Clerk Magistrate's Hearing
If you have received a summons in the mail directing you to attend a clerk magistrate’s hearing, you need to know: (1) what happens at a clerk magistrate’s hearing (also called a clerk's hearing), and (2) how Attorney Lown can protect your rights at this hearing.
Example of what a summons looks like:
What is a clerk's hearing?
At a clerk magistrate’s hearing, a clerk determines whether a criminal complaint should issue against the accused person. Usually the police did not witness the alleged crime and the accused person was not arrested. It is just the accuser’s word that initiates the process. If you fail to attend the clerk’s hearing at the date and time indicated on the summons, the clerk may issue the complaint against you in your absence.
To decide whether or not the complaint should issue, the clerk must determine whether there is “probable cause” to issue the complaint. Many clerks assume that “probable cause” is a low standard, however our state supreme court has defined probable cause as “something definite and substantial,” which “is more than a [mere] suspicion of criminal involvement.”

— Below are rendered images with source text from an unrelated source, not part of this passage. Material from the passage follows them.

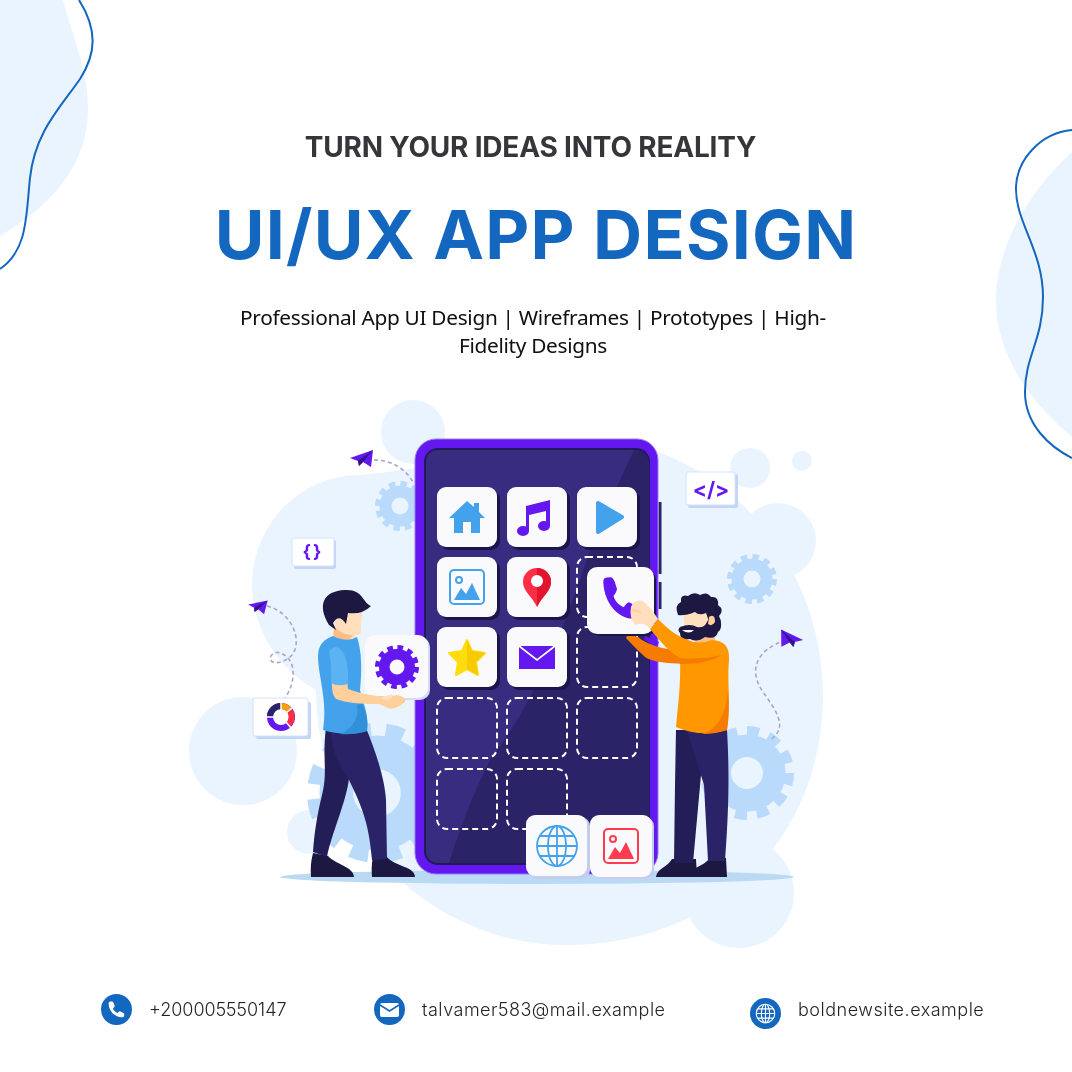
<!DOCTYPE html>
<html lang="en">
<head>
<meta charset="utf-8">
<title>UI/UX App Design</title>
<style>
:root{--blue:#1467bf;--ink:#35353a;--pale:#eaf4ff;--gear:#b9dafa;--violet:#6218ee;--navy:#2b2367;--navy-light:#372c80;--dark:#1d1842;--sky:#43a2eb;--orange:#ff9800;--skin:#ffcf9c;--skin-light:#ffdfbd;--red:#ff2e46;--tile:#fafafd}
*{box-sizing:border-box;margin:0;padding:0}
html,body{width:1072px;height:1072px;overflow:hidden;background:#fff}
.post{position:relative;width:1072px;height:1072px;overflow:hidden;background:#fff;font-family:Inter,"Open Sans",sans-serif}
.artwork{position:absolute;inset:0;display:block}
.intro{position:absolute;left:0;top:0;width:1072px;text-align:center}
.intro>*{position:absolute;left:0;width:100%;white-space:nowrap}
.tagline{top:130px;padding-right:11px;font-size:28px;line-height:34px;font-weight:700;letter-spacing:-.2px;color:var(--ink)}
.headline{top:193px;font-size:68px;line-height:82px;font-weight:700;letter-spacing:1.2px;color:var(--blue)}
.services{top:303px;padding-right:6px;font:400 20.8px/28px "Noto Sans","Open Sans",sans-serif;letter-spacing:-.3px;color:#111}
.contacts{position:absolute;left:101px;top:993px;display:grid;grid-template-columns:273px 376px auto;list-style:none}
.contacts li{display:flex;align-items:center;gap:17px;height:32px;font-size:18px;font-weight:300;letter-spacing:.5px;color:#222;white-space:nowrap}
.contacts li:last-child{margin-top:4px}
.contacts li:last-child span{position:relative;top:-4px}
.contacts .phone{letter-spacing:0}
.contacts svg{flex:none}
</style>
</head>
<body>
<main class="post">
<svg class="artwork" width="1072" height="1072" viewBox="0 0 1072 1072" role="img" aria-label="Two people placing app icons on a giant phone">
<defs>
<g id="gear" fill="none" stroke="currentColor"><circle r="29" stroke-width="24"/><circle r="44" stroke-width="12" pathLength="24" stroke-dasharray="1.1 .9"/></g>
<g id="tile"><rect x="3" y="3" width="60" height="60" rx="9" fill="#1b154c"/><rect width="60" height="60" rx="9" fill="var(--tile)"/></g>
<rect id="slot" x="1" y="1" width="60" height="60" rx="10" fill="none" stroke="#fff" stroke-width="2" stroke-dasharray="6 4"/>
<g id="image-icon"><rect x="-17" y="-17" width="34" height="34" rx="4" fill="none" stroke="currentColor" stroke-width="2"/><circle cx="-8" cy="-7" r="3" fill="none" stroke="currentColor" stroke-width="2"/><path d="M-13 13L-6 1-1 7 5-4 13 13Z" fill="currentColor"/></g>
<path id="handset" d="M3 5Q3 3 5 3L7 3Q8 3 9 5L10 8Q10 9 8 11C9 14 11 15 13 16Q15 14 16 14L20 16Q21 16 21 18C21 20 20 21 18 21C10 21 3 14 3 5Z"/>
<g id="globe" fill="none" stroke="currentColor"><circle r="20"/><ellipse rx="9" ry="20"/><path d="M-20 0H20M0-20V20M-17-10H17M-17 10H17"/></g>
<g id="plane"><path d="M0 8L23 0 21 17 13 12 9 16 8 11Z" fill="var(--violet)"/><path d="M23 0L8 11 9 16 13 12Z" fill="#33138a"/></g>
</defs>

<g id="corner-waves">
<g fill="var(--pale)"><path d="M0 0H63C74 40 88 72 88 108C88 160 58 202 0 236Z"/><path d="M1072 152C1030 190 996 245 996 301C996 350 1025 398 1072 437Z"/></g>
<g fill="none" stroke="var(--blue)" stroke-width="2"><path d="M79 0C98 30 96 54 80 79C60 108 35 132 30 178C26 215 28 250 0 269"/><path d="M1072 130C1040 133 1017 160 1016 187C1015 222 1043 250 1043 297C1043 340 1025 356 1025 392C1025 425 1050 447 1072 458"/></g>
</g>

<g id="backdrop" fill="var(--pale)">
<path d="M252 585C252 525 300 475 360 475C430 470 600 430 659 452C760 490 823 590 823 695C823 840 715 945 566 945C430 945 316 830 316 690C280 670 252 630 252 585Z"/>
<circle cx="413" cy="432" r="32"/><circle cx="243" cy="751" r="54"/><circle cx="309" cy="832" r="22"/><circle cx="778" cy="541" r="38"/><circle cx="750" cy="468" r="20"/><circle cx="802" cy="461" r="10"/><circle cx="739" cy="893" r="55"/>
</g>
<g id="background-gears" color="var(--gear)">
<use href="#gear" transform="translate(400 506)scale(.5)"/><use href="#gear" transform="translate(752 579)scale(.5)"/><use href="#gear" transform="translate(747 773)scale(.94)"/><use href="#gear" transform="translate(377 793)rotate(8)scale(1.4)"/>
</g>
<ellipse cx="537" cy="877" rx="257" ry="7" fill="#badaf4"/>

<g id="paper-planes">
<g fill="none" stroke="#a9a5cc" stroke-width="1.6" stroke-dasharray="4 3"><path d="M374 460C393 460 406 470 413 482"/><path d="M267 606C292 612 303 641 292 655C283 665 267 665 271 656C276 647 292 656 293 670Q294 685 285 698"/><path d="M786 640C756 650 748 670 763 692C778 713 788 728 770 740"/></g>
<use href="#plane" x="350" y="450"/><use href="#plane" transform="translate(249 598)rotate(8)scale(.82)"/><use href="#plane" transform="translate(804 632)scale(-1 1)rotate(-6)"/>
</g>

<g id="code-cards" font-family="Inter,sans-serif" font-weight="700" text-anchor="middle" fill="var(--violet)">
<g fill="#c3d5f7"><rect x="294" y="540" width="42" height="29" rx="2"/><rect x="688" y="474" width="50" height="34" rx="2"/><rect x="256" y="702" width="55" height="37" rx="2"/></g>
<g fill="#fff" stroke="#d4e2fa"><rect x="292" y="538" width="42" height="28" rx="2"/><rect x="686" y="472" width="49" height="33" rx="2"/><rect x="253" y="698" width="55" height="38" rx="2"/></g>
<text x="313" y="558" font-size="18" letter-spacing="2">{}</text><text x="711" y="497" font-size="21">&lt;/&gt;</text>
<g fill="none" stroke-width="6"><circle cx="281" cy="717" r="11" stroke="var(--violet)"/><path d="M270 717A11 11 0 0 1 281 706" stroke="var(--navy)"/><path d="M281 706A11 11 0 0 1 290 711" stroke="#ffa000"/><path d="M290 711A11 11 0 0 1 288 725" stroke="var(--red)"/></g>
<path d="M281 702V710M270 717H266M274 717H266M292 708L286 713M286 722L291 728" stroke="#fff" stroke-width="1.5"/>
</g>

<g id="smartphone">
<path d="M660 502V574M660 582V609" stroke="var(--navy)" stroke-width="3"/>
<rect x="415" y="439" width="243" height="435" rx="21" fill="var(--violet)" stroke="#9a7af2"/>
<rect x="424" y="448" width="226" height="417" rx="14" fill="#221959"/>
<rect x="426" y="450" width="223" height="413" rx="13" fill="var(--navy)"/>
<path d="M439 450H634Q610 500 590 550Q545 690 490 760Q465 810 449 863H439Q426 863 426 850V463Q426 450 439 450Z" fill="var(--navy-light)"/>
<g id="empty-slots"><use href="#slot" x="576" y="556"/><use href="#slot" x="576" y="626"/><use href="#slot" x="436" y="697"/><use href="#slot" x="506" y="697"/><use href="#slot" x="576" y="697"/><use href="#slot" x="436" y="768"/><use href="#slot" x="506" y="768"/></g>
<g id="app-tiles"><use href="#tile" x="437" y="487"/><use href="#tile" x="507" y="487"/><use href="#tile" x="577" y="487"/><use href="#tile" x="437" y="557"/><use href="#tile" x="507" y="557"/><use href="#tile" x="437" y="627"/><use href="#tile" x="507" y="627"/></g>
<path id="home" d="M449 518L467 501 474 507V503H479V512L485 518H480V533H471V522H463V533H454V518Z" fill="var(--sky)"/>
<g id="music" fill="var(--violet)"><ellipse cx="523" cy="531" rx="6" ry="5"/><ellipse cx="544" cy="526" rx="6" ry="5"/><path d="M526 506L550 500V526H546V511L529 515V531H526Z"/></g>
<path id="play" d="M598 503L622 517 598 532Z" fill="var(--sky)" stroke="var(--sky)" stroke-width="4" stroke-linejoin="round"/>
<use href="#image-icon" x="467" y="587" color="var(--sky)"/>
<g id="map-pin"><path d="M537 607C531 595 523 591 523 582A14 14 0 0 1 551 582C551 591 543 595 537 607Z" fill="var(--red)"/><path d="M537 568A14 14 0 0 1 551 582C551 591 543 595 537 607Z" fill="#e3142e"/><circle cx="537" cy="581" r="6" fill="#fff"/></g>
<path id="star" d="M467 640L472 651 485 653 476 662 478 675 467 669 456 675 458 662 449 653 462 651Z" fill="#ffdc0d" stroke="#ffdc0d" stroke-linejoin="round" stroke-width="2"/><path d="M467 640L472 651 485 653 476 662 478 675 467 669Z" fill="#f6c900"/>
<g id="mail"><rect x="519" y="646" width="36" height="23" fill="var(--violet)"/><path d="M519 646L537 660 555 646" fill="none" stroke="#fff" stroke-width="1.6"/></g>
</g>

<g id="loose-tiles">
<rect x="528" y="817" width="62" height="62" rx="9" fill="#c4cdec"/><rect x="526" y="815" width="61" height="61" rx="9" fill="var(--tile)"/>
<rect x="592" y="817" width="62" height="62" rx="9" fill="#c4cdec"/><rect x="590" y="815" width="62" height="62" rx="9" fill="var(--tile)"/>
<use href="#globe" x="557" y="846" color="var(--sky)" stroke-width="1.8"/><use href="#image-icon" x="621" y="846" color="#ff3b50"/>
</g>

<g id="designer-left">
<path d="M313 853L328 856C335 864 354 867 354 877H311Q310 864 313 853ZM373 857H387C395 867 415 866 415 877H372Q371 866 373 857Z" fill="var(--dark)"/>
<path d="M326 727C322 760 328 770 322 795C317 815 314 835 313 852L327 857C331 835 347 800 349 778L358 728Z" fill="#241e58"/>
<path d="M331 729L366 728C378 757 385 782 386 800L387 859 372 860C369 825 363 808 348 778C336 760 331 745 331 729Z" fill="var(--navy)"/>
<path d="M335 621L333 640Q345 652 356 640L355 635Q362 637 361 627L362 612H341Z" fill="var(--skin-light)"/>
<path d="M334 626L333 640Q345 646 353 635Q341 635 334 626Z" fill="#ffbd86"/>
<path d="M329 625C317 605 323 591 345 590C363 589 362 602 371 606Q362 615 348 613L346 624Q339 613 333 623L336 630Z" fill="var(--dark)"/>
<path d="M333 636Q347 643 357 637C362 652 362 672 360 690C364 706 369 715 367 731Q345 737 323 730C328 701 318 676 318 656Q318 641 333 636Z" fill="var(--sky)"/>
<path d="M357 705Q360 725 340 734Q355 735 367 731Q369 717 362 703Z" fill="#3190d9"/>
<rect x="367" y="637" width="63" height="63" rx="10" fill="#d3dcf2"/><rect x="365" y="635" width="63" height="63" rx="10" fill="var(--tile)"/><use href="#gear" transform="translate(397 667)scale(.44)" color="var(--violet)"/>
<path d="M332 680H347L348 689C365 695 381 698 397 695Q407 697 405 702Q398 708 390 709L379 704C360 704 346 703 336 699Q331 694 332 680Z" fill="var(--skin)"/><path d="M381 698L392 694Q394 697 387 701" fill="var(--skin-light)"/>
<path d="M329 651C338 640 350 653 348 684Q338 687 331 683Q332 665 329 651Z" fill="#5bb3f4"/>
</g>

<g id="designer-right">
<path d="M672 859H696L697 877H656C657 868 667 868 672 859ZM710 858H726L727 877H687C688 868 702 868 710 858Z" fill="var(--dark)"/>
<path d="M676 730H703L701 775 693 863H674L675 785Z" fill="#241e58"/>
<path d="M687 730H727C730 780 728 820 725 861H708L704 785Z" fill="var(--navy)"/>
<path d="M645 636L659 642 656 648 644 639Z" fill="var(--violet)"/>
<path d="M628 634L638 637C650 647 671 651 684 650L684 664C666 663 652 662 645 657Q634 647 626 638Z" fill="#f57c00"/>
<rect x="590" y="570" width="66" height="66" rx="10" fill="#1b154c"/><rect x="587" y="567" width="67" height="67" rx="10" fill="var(--tile)"/><use href="#handset" transform="translate(597 571)rotate(-3)scale(1.9 2.35)" fill="var(--violet)"/>
<path d="M695 625V645H715V624Z" fill="#ffbd86"/>
<path d="M683 608L712 607V630L685 631Z" fill="var(--skin-light)"/>
<path d="M678 615Q674 605 681 602Q680 594 688 596Q694 591 700 595Q707 591 711 597Q719 596 718 605Q725 610 719 616Q722 622 720 626L711 629Q708 618 706 613Q699 616 695 612Q685 616 678 615Z" fill="var(--dark)"/>
<path d="M680 627Q690 623 697 627Q706 629 709 617L720 619Q723 629 718 632Q716 640 705 637Q697 643 690 639Q680 641 680 633Q677 630 680 627Z" fill="var(--dark)"/><path d="M682 630H694Q689 635 682 630Z" fill="#fff"/><path d="M709 617Q715 613 715 622Q712 627 708 624Z" fill="var(--skin)"/>
<path d="M658 619L650 629C661 642 668 651 680 658C681 685 678 705 676 727Q701 738 727 730C731 700 727 680 729 661C730 646 724 641 712 640Q698 645 688 640C676 636 667 628 658 619Z" fill="var(--orange)"/>
<path d="M680 658Q700 660 722 655Q705 665 680 664ZM728 690Q725 727 702 734Q716 734 727 730Q730 713 728 690Z" fill="#f57c00"/>
<path d="M650 629Q644 621 635 625Q629 618 631 607Q634 599 643 601Q651 608 658 619Z" fill="var(--skin-light)"/><path d="M632 610Q637 610 641 613" fill="none" stroke="var(--skin)" stroke-width="2"/>
</g>
</svg>

<header class="intro">
<p class="tagline">TURN YOUR IDEAS INTO REALITY</p>
<h1 class="headline">UI/UX APP DESIGN</h1>
<p class="services">Professional App UI Design | Wireframes | Prototypes | High-<br>Fidelity Designs</p>
</header>

<ul class="contacts">
<li class="phone"><svg width="31" height="31" viewBox="0 0 31 31" aria-hidden="true"><circle cx="15.5" cy="15.5" r="15.5" fill="var(--blue)"/><use href="#handset" transform="translate(5 5)scale(.87)" fill="#fff"/></svg><span>+200005550147</span></li>
<li><svg width="31" height="31" viewBox="0 0 31 31" aria-hidden="true"><circle cx="15.5" cy="15.5" r="15.5" fill="var(--blue)"/><rect x="6" y="9" width="19" height="14" rx="2" fill="#fff"/><path d="M6 11L15.500 17 25 11" fill="none" stroke="var(--blue)" stroke-width="1.5"/></svg><span>talvamer583@mail.example</span></li>
<li><svg width="31" height="31" viewBox="0 0 31 31" aria-hidden="true"><circle cx="15.5" cy="15.5" r="15.5" fill="var(--blue)"/><use href="#globe" transform="translate(15.5 15.5)scale(.46)" color="#fff" stroke-width="2.4"/></svg><span>boldnewsite.example</span></li>
</ul>
</main>
</body>
</html>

In addition, every crime includes “elements.” Elements are all of the things which the prosecution must prove. At the clerk magistrate’s hearing, the applicant must show that there is probable cause for each and every element of the alleged crime. If evidence is lacking on any element, Attorney Lown will argue that the complaint should not issue.
In addition to arguing that there was no probable cause for the complaint, there are other ways to prevent the complaint from issuing. For example, if it is a fairly minor matter, particularly one in which no one was hurt, our state supreme court has said that the clerk may “screen a variety of minor criminal or potentially criminal matters out of the criminal justice system through a combination of counseling, discussion, or threat of prosecution.” This becomes especially important when the accuser changes their mind and tells the clerk that they are not interested in pursuing the case. It is also useful where the issue is really one that should be brought as a non-criminal lawsuit, such as a contract dispute. In these situations, Attorney Lown will argue to the clerk that the clerk should not issue the complaint.
A clerk also has the option of putting the complaint off for a period of time, usually six months or a year, conditioned upon the parties resolving their dispute or there being no more problems between the parties. This is sometimes referred to as “continuance and compliance.”
Attorney Lown can protect your rights at a clerk magistrate’s hearing. Attorney Lown can argue that the complaint should not issue against you. Even if the complaint issues, the hearing provides valuable information to use in your defense. Attorney Lown will have the opportunity to observe your accuser, gauge how believable they are, receive evidence, and begin preparing your defense.
Contact the Lown Law Firm to speak with a lawyer for a clerk's hearing.